Maayke taking samples from the research vessel Pelagia on the North Sea (Photo: Amanda Burson)

In 2009, Maayke returned to the University of Amsterdam on a new position as Assistant Professor in our research group. She was awarded with a VENI grant from NWO to investigate how competition for nutrients and competition for light would interact. With her PhD students and postdocs, she developed mathematical models and ran lab experiments to predict how nutrients and light shape phytoplankton competition and diversity.

Furthermore, she showed how changing nitrogen and phosphorus loads in European rivers have led to phosphorus limitation in coastal waters of the North Sea, a topic that attracted considerable media attention and raised questions in the Dutch parliament on coastal nutrient management. Recently, a new PhD project started in collaboration with the VU, using satellite remote sensing to continue Maayke’s work on phytoplankton pigments and the underwater light spectrum.

Versatile scientist

Maayke was an extremely versatile scientist who combined mathematical models, laboratory experiments, data analysis and field work. She participated in a number of scientific cruises, and turned out to be an excellent organizer of field expeditions. As a PhD student, she had already organized the sampling of picocyanobacteria in the Baltic Sea and in the Pacific Ocean near Hawaii. Later in her career, she joined her PhD student Amanda Burson in sampling phytoplankton across the North Sea, from the research vessel Pelagia of the Royal Netherlands Institute for Sea Research. She also coordinated two-week yearly field excursions to Faro, Portugal for the BSc course Marine Biology, so students could study marine organisms in the Rio Formosa.

Maayke was a calm, thoughtful person, with a sincere interest in the people around her. She was an attentive listener, with her own typical sense of humour. During her time in our research department, she became a loyal friend to many of her colleagues. She passed away peacefully on 4 August and will be dearly missed.
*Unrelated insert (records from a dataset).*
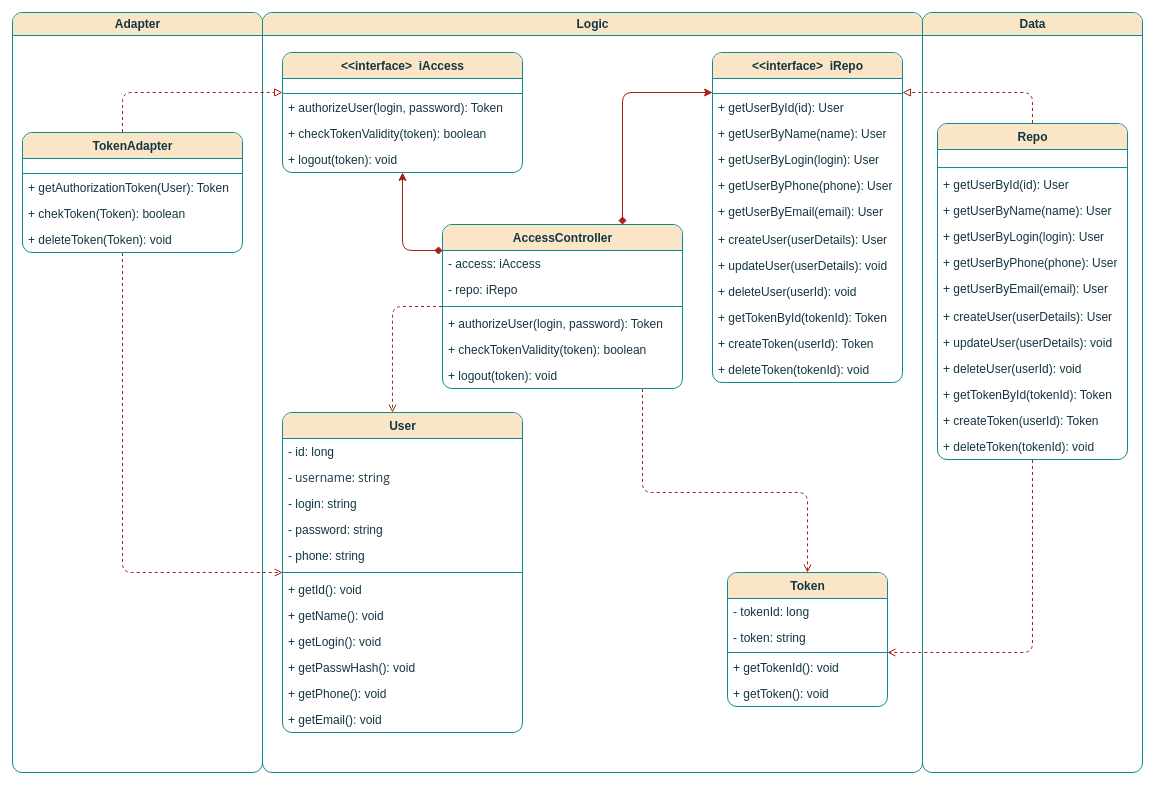
<!DOCTYPE html>
<html lang="en">
<head>
<meta charset="utf-8">
<title>Access class diagram</title>
<style>
:root {
  --line: #0f8b8d;
  --head: #fae5c7;
  --ink: #143642;
  --edge: #a8201a;
  --paper: #fff;
}
* { box-sizing: border-box; margin: 0; padding: 0; }
body { background: var(--paper); overflow: hidden; }
.diagram {
  position: relative;
  width: 1155px;
  height: 785px;
  overflow: hidden;
  background: var(--paper);
  color: var(--ink);
  font: 12px/26px "Liberation Sans", Helvetica, Arial, sans-serif;
}
.lanes { display: flex; height: 785px; padding: 12px; }
.lane {
  flex: none;
  height: 761px;
  border: 1px solid var(--line);
  border-radius: 10px;
  overflow: hidden;
}
.lane + .lane { margin-left: -1px; }
.lane h2 {
  height: 23px;
  border-bottom: 1px solid var(--line);
  background: var(--head);
  font-size: 12px;
  line-height: 22px;
  text-align: center;
}
.lane-adapter { width: 251px; }
.lane-logic { width: 661px; }
.lane-data { width: 221px; }
.class {
  position: absolute;
  display: flex;
  flex-direction: column;
  border: 1px solid var(--line);
  border-radius: 10px;
  background: var(--paper);
  overflow: hidden;
}
.class h3 {
  flex: none;
  height: 26px;
  border-bottom: 1px solid var(--line);
  background: var(--head);
  font-size: 12px;
  text-align: center;
  white-space: pre;
}
.class ul { flex: none; list-style: none; padding: 0 10px 0 5px; }
.class li { height: 26px; white-space: nowrap; overflow: hidden; }
.fields { border-bottom: 1px solid var(--line); }
.class .methods { padding-top: 4px; }
.class .writes { margin-top: 2px; }
.wide { font-family: "Open Sans", sans-serif; }

.token-adapter { left: 22px; top: 132px; width: 221px; height: 121px; }
.i-access { left: 282px; top: 52px; width: 241px; height: 121px; }
.i-repo { left: 712px; top: 52px; width: 191px; height: 331px; }
.repo { left: 937px; top: 123px; width: 191px; height: 337px; }
.access-controller { left: 442px; top: 224px; width: 241px; height: 165px; }
.user { left: 282px; top: 412px; width: 241px; height: 321px; }
.token { left: 727px; top: 572px; width: 161px; height: 135px; }

.token-adapter .fields, .i-access .fields, .i-repo .fields { height: 15px; }
.token-adapter .methods, .i-access .methods, .i-repo .methods { padding-top: 1px; }
.repo .fields { height: 18px; }
.access-controller .fields { height: 56px; }
.user .fields { height: 134px; }
.token .fields { height: 54px; }
.token .methods { padding-top: 2px; }

.edges { position: absolute; left: 0; top: 0; fill: none; stroke: var(--edge); }
.dashed { stroke-dasharray: 3 3; }
.solid-ends { fill: var(--edge); }
.hollow-ends { fill: var(--paper); }
</style>
</head>
<body>
<main class="diagram">
  <div class="lanes">
    <section class="lane lane-adapter"><h2>Adapter</h2></section>
    <section class="lane lane-logic"><h2>Logic</h2></section>
    <section class="lane lane-data"><h2>Data</h2></section>
  </div>

  <article class="class token-adapter">
    <h3>TokenAdapter</h3>
    <ul class="fields"></ul>
    <ul class="methods">
      <li>+ getAuthorizationToken(User): Token</li>
      <li>+ chekToken(Token): boolean</li>
      <li>+ deleteToken(Token): void</li>
    </ul>
  </article>

  <article class="class i-access">
    <h3>&lt;&lt;interface&gt;  iAccess</h3>
    <ul class="fields"></ul>
    <ul class="methods">
      <li>+ authorizeUser(login, password): Token</li>
      <li>+ checkTokenValidity(token): boolean</li>
      <li>+ logout(token): void</li>
    </ul>
  </article>

  <article class="class i-repo">
    <h3>&lt;&lt;interface&gt;  iRepo</h3>
    <ul class="fields"></ul>
    <ul class="methods">
      <li>+ getUserById(id): User</li>
      <li>+ getUserByName(name): User</li>
      <li>+ getUserByLogin(login): User</li>
      <li>+ getUserByPhone(phone): User</li>
      <li>+ getUserByEmail(email): User</li>
      <li class="writes">+ createUser(userDetails): User</li>
      <li>+ updateUser(userDetails): void</li>
      <li>+ deleteUser(userId): void</li>
      <li>+ getTokenById(tokenId): Token</li>
      <li>+ createToken(userId): Token</li>
      <li>+ deleteToken(tokenId): void</li>
    </ul>
  </article>

  <article class="class repo">
    <h3>Repo</h3>
    <ul class="fields"></ul>
    <ul class="methods">
      <li>+ getUserById(id): User</li>
      <li>+ getUserByName(name): User</li>
      <li>+ getUserByLogin(login): User</li>
      <li>+ getUserByPhone(phone): User</li>
      <li>+ getUserByEmail(email): User</li>
      <li class="writes">+ createUser(userDetails): User</li>
      <li>+ updateUser(userDetails): void</li>
      <li>+ deleteUser(userId): void</li>
      <li>+ getTokenById(tokenId): Token</li>
      <li>+ createToken(userId): Token</li>
      <li>+ deleteToken(tokenId): void</li>
    </ul>
  </article>

  <article class="class access-controller">
    <h3>AccessController</h3>
    <ul class="fields">
      <li>- access: iAccess</li>
      <li>- repo: iRepo</li>
    </ul>
    <ul class="methods">
      <li>+ authorizeUser(login, password): Token</li>
      <li>+ checkTokenValidity(token): boolean</li>
      <li>+ logout(token): void</li>
    </ul>
  </article>

  <article class="class user">
    <h3>User</h3>
    <ul class="fields">
      <li>- id: long</li>
      <li class="wide">- username: string</li>
      <li>- login: string</li>
      <li>- password: string</li>
      <li>- phone: string</li>
    </ul>
    <ul class="methods">
      <li>+ getId(): void</li>
      <li>+ getName(): void</li>
      <li>+ getLogin(): void</li>
      <li>+ getPasswHash(): void</li>
      <li>+ getPhone(): void</li>
      <li>+ getEmail(): void</li>
    </ul>
  </article>

  <article class="class token">
    <h3>Token</h3>
    <ul class="fields">
      <li>- tokenId: long</li>
      <li>- token: string</li>
    </ul>
    <ul class="methods">
      <li>+ getTokenId(): void</li>
      <li>+ getToken(): void</li>
    </ul>
  </article>

  <svg class="edges" width="1155" height="785" viewBox="0 0 1155 785" aria-hidden="true">
    <defs>
      <polygon id="triangle" points="0,0 -7,-3.5 -7,3.5"/>
      <polygon id="arrow" points="0,0 -7,-3.5 -5.5,0 -7,3.5"/>
      <polyline id="open-arrow" points="-7,-3.5 0,0 -7,3.5"/>
      <polygon id="diamond" points="-3.5,0 0,-3.5 3.5,0 0,3.5"/>
    </defs>
    <g class="dashed">
      <path d="M122.5 132V102Q122.5 92.5 132 92.5H274"/>
      <path d="M1032.5 123V102Q1032.5 92.5 1023 92.5H911"/>
      <path d="M442 306.5H402Q392.5 306.5 392.5 316V411"/>
      <path d="M122.5 253V563Q122.5 572.5 132 572.5H281"/>
      <path d="M642.5 389V483Q642.5 492.5 652 492.5H798Q807.5 492.5 807.5 502V571"/>
      <path d="M1032.5 460V643Q1032.5 652.5 1023 652.5H889"/>
    </g>
    <path d="M622.5 220V102Q622.5 92.5 632 92.5H706"/>
    <path d="M438 250.5H412Q402.5 250.5 402.5 241V179"/>
    <g class="hollow-ends">
      <use href="#triangle" transform="translate(281.5 92.5)"/>
      <use href="#triangle" transform="translate(903.5 92.5) rotate(180)"/>
    </g>
    <g class="solid-ends">
      <use href="#diamond" transform="translate(622.5 220.5)"/>
      <use href="#diamond" transform="translate(438.5 250.5)"/>
      <use href="#arrow" transform="translate(711.5 92.5)"/>
      <use href="#arrow" transform="translate(402.5 173.5) rotate(-90)"/>
    </g>
    <use href="#open-arrow" transform="translate(392.5 411.5) rotate(90)"/>
    <use href="#open-arrow" transform="translate(281.5 572.5)"/>
    <use href="#open-arrow" transform="translate(807.5 571.5) rotate(90)"/>
    <use href="#open-arrow" transform="translate(888.5 652.5) rotate(180)"/>
  </svg>
</main>
</body>
</html>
Jef Huisman and Jolanda Verspagen

Institute for Biodiversity and Ecosystem Dynamics

Read more about the work of Maayke Stomp